The quick-time events (QTEs) are closer to moderate-time events, and most of them have a logic to them that means you can anticipate which button you’ll need to press most of the time based on context clues. It did frustrate me that button-mashing QTEs seemingly appeared out of nowhere at some point—all the other gameplay mechanics are flagged with cutesy training cartoons—but given it only ever required me to mash the same button throughout the entirety of the game, it became less of a problem.
What was more problematic to me was some ‘scene missing’ moments or the undeniable feeling of how little control you have over certain outcomes. There’s one juicy early setup involving a car engine that never had a pay-off in my play-through, and I occasionally found myself yelling at the screen when my options were painfully limited outside of what I hoped would be more obvious character choices.
I get that maintaining a mystery means careful information management, and while The Quarry handles most of its info delivery/denial really well, there are moments where it feels a little cheap as characters don’t share details or poorly explain away other titbits. This is more the exception than the rule, and there are plenty of genuinely hilarious moments that help flesh out a cast of characters that I mostly came to care for.
It’s great that there’s some light roleplaying in The Quarry, too, where you can make characters into jerks or somewhat redeem the ones who seem to be set up that way. By the time the credits rolled, I managed to keep everyone alive. Well, everyone I wanted to keep alive. Supermassive cleverly inverts certain moments of time-sensitive input by asking you whether you need to quickly fumble for the controller or whether you want to do nothing to see how a particular moment plays out.

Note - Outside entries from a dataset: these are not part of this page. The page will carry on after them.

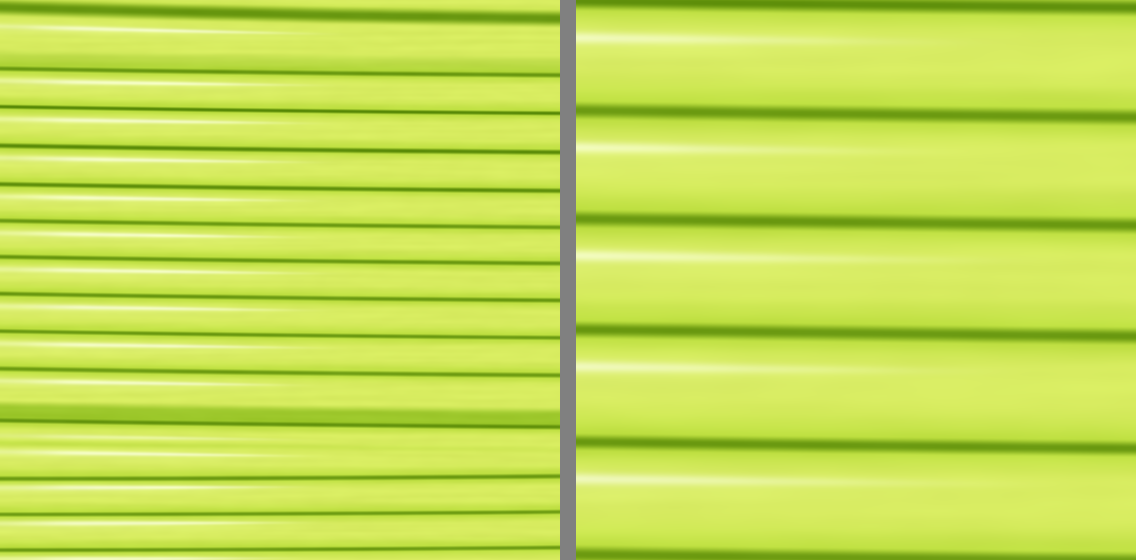
Left, the full canvas; right, a detail of the centre.
Give the GLSL for this texture, as a Shadertoy shader.

```glsl
// Glossy lime filament wound in near-horizontal strands with dark grooves and soft streaks of light.

const vec3 SHADOW = vec3(0.37, 0.56, 0.04);
const vec3 MOSS   = vec3(0.58, 0.76, 0.14);
const vec3 LEAF   = vec3(0.71, 0.86, 0.21);
const vec3 LIME   = vec3(0.845, 0.925, 0.375);
const vec3 PALE   = vec3(0.89, 0.95, 0.53);
const vec3 GLOSS  = vec3(0.96, 0.99, 0.79);

const float PITCH = 0.067;

float hash(float n) {
    return fract(sin(n * 12.99 + 4.1) * 4375.85);
}

vec2 gradient(vec2 cell) {
    float angle = 6.2832 * hash(cell.x + 57.0 * cell.y);
    return vec2(cos(angle), sin(angle));
}

float gradientNoise(vec2 p) {
    vec2 c = floor(p), f = fract(p);
    vec2 u = f * f * f * (f * (f * 6.0 - 15.0) + 10.0);
    vec2 e = vec2(1.0, 0.0);
    float low  = mix(dot(gradient(c), f), dot(gradient(c + e), f - e), u.x);
    float high = mix(dot(gradient(c + e.yx), f - e.yx), dot(gradient(c + 1.0), f - 1.0), u.x);
    return mix(low, high, u.y);
}

float bell(float d, float width) {
    return exp(-d * d / (width * width));
}

// 1 when the strand index is k
float isStrand(float i, float k) {
    return 1.0 - step(0.5, abs(i - k));
}

// Depth of groove i below the top edge: even pitch, a few wide gaps, slight sag and tilt
float grooveDepth(float i, float x) {
    float depth = 0.1224 + PITCH * (i - 1.0);
    depth -= 0.0423 * (1.0 - step(0.5, i));
    depth += 0.0254 * step(9.5, i) + 0.0371 * step(10.5, i);
    depth -= 0.0033 * max(i - 11.0, 0.0);
    depth += 0.0055 * bell(i - 4.0, 1.6);
    float tilt = i < 0.5 ? 0.020 : (i < 10.5 ? 0.0118 : -0.0045);
    float bend = tilt > 0.0 ? x * (1.4 - 0.4 * x) : x * x;
    return depth + tilt * bend;
}

// Darkness of groove i at distance d from its centre
float grooveShade(float i, float d) {
    float width = mix(0.0032 + 0.0008 * hash(i), 0.0105, isStrand(i, 0.0));
    float strength = 0.80 + 0.2 * hash(i + 7.0) + 0.15 * bell(i - 2.5, 1.2);
    strength += 0.1 * isStrand(i, 10.0);
    return strength * (1.0 - smoothstep(0.1 * width, 1.7 * width, d));
}

// Streak of light that tapers out to the right
float streak(float x, float d, float i) {
    float end = 0.56 + 0.10 * hash(i + 3.0);
    float fade = 1.0 - smoothstep(0.28, end, x);
    float start = mix(0.45, 1.0, smoothstep(0.0, 0.16, x));
    float width = mix(0.0052, 0.0022, clamp(x / end, 0.0, 1.0));
    return fade * start * bell(d, width);
}

vec3 strandColor(float i, float x, float above, float below) {
    // Rounded body, darker towards both grooves
    float body = smoothstep(-0.004, 0.021, above) * smoothstep(-0.006, 0.027, below);
    vec3 color = mix(LEAF, LIME, body);
    color = mix(color, LEAF, 0.25 * (1.0 - smoothstep(0.0, 0.6, x)) * (1.0 - body));

    // Shaded underside of the wide strands
    float underside = 0.85 * isStrand(i, 9.0) + 0.35 * isStrand(i, 0.0);
    color = mix(color, MOSS, underside * (1.0 - smoothstep(0.022, 0.038, below)));

    // Main streak with its glow; one strand carries a second streak
    float twin = isStrand(i, 10.0);
    float offset = mix(0.022, 0.016, step(10.5, i));
    offset += 0.012 * isStrand(i, 0.0) + 0.034 * twin;
    float d = above - offset;
    float glow = bell(d - 0.004, 0.012) * (1.0 - smoothstep(0.2, 0.75, x));
    color = mix(color, PALE, 0.35 * glow);
    color = mix(color, LEAF, 0.5 * twin * bell(above - 0.040, 0.006) * (1.0 - 0.7 * x));
    color = mix(color, GLOSS, 0.92 * streak(x, d, i));
    return mix(color, GLOSS, 0.55 * twin * streak(x, above - 0.027, i));
}

void mainImage(out vec4 fragColor, in vec2 fragCoord) {
    vec2 p = fragCoord / iResolution.xy;
    float depth = 1.0 - p.y;

    // Find the strand: the last groove above this point
    float strand = -1.0;
    for (int k = 0; k < 14; k++) {
        if (grooveDepth(float(k), p.x) <= depth) strand = float(k);
    }
    float above = depth - grooveDepth(strand, p.x);
    float below = grooveDepth(strand + 1.0, p.x) - depth;
    vec3 color = strandColor(strand, p.x, above, below);

    // Grooves on either side
    float shade = max(grooveShade(strand, above), grooveShade(strand + 1.0, below));
    color = mix(color, SHADOW, min(shade, 1.1));

    // Faint drawn-out unevenness of the plastic
    color += 0.022 * gradientNoise(p * vec2(4.0, 110.0)) + 0.010 * gradientNoise(p * vec2(24.0, 70.0));
    fragColor = vec4(clamp(color, 0.0, 1.0), 1.0);
}
```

In moments like this, when you deliberately do or don’t do something and it plays out as you suspect, The Quarry is at its strongest, especially in comparison to the lack of choice in other areas. Ultimately, while I wish my first play-through of The Quarry had been cooperatively with mates, I had a lot of fun with the game and basically binged through it all in a couple of long sessions.
The Quarry multiplayer
Surprisingly, The Quarry has a couple of different multiplayer modes. One of them is unavailable at launch and feels more suited for streamers, with one player making the main choices and up to seven others controlling which choices are on offer. It sounds pretty cool. The other multiplayer mode is cooperative, which also supports up to eight players (all of whom can be in the same room). I didn’t get to test this mode but it is worth noting that you can assign a character to each controller, and while that is respectable from a roleplaying perspective, it will absolutely lead to a lot of downtime, particularly if you pick certain characters over others.
How much does The Quarry cost in Australia?
The Quarry has different prices based on the platform you buy it on. It’s cheapest for PC players, weighing in at $89.95 on Steam, though Green Man Game was selling Steam keys for $75.56 at the time of writing. PlayStation 4 and Xbox One players can expect to pay $99.95RRP apiece, while PlayStation 5 and Xbox Series X|S players are looking at a $109.95RRP fee. JB Hi-Fi was charging $89 for last-gen versions and $99 for current-gen copies at the time of review.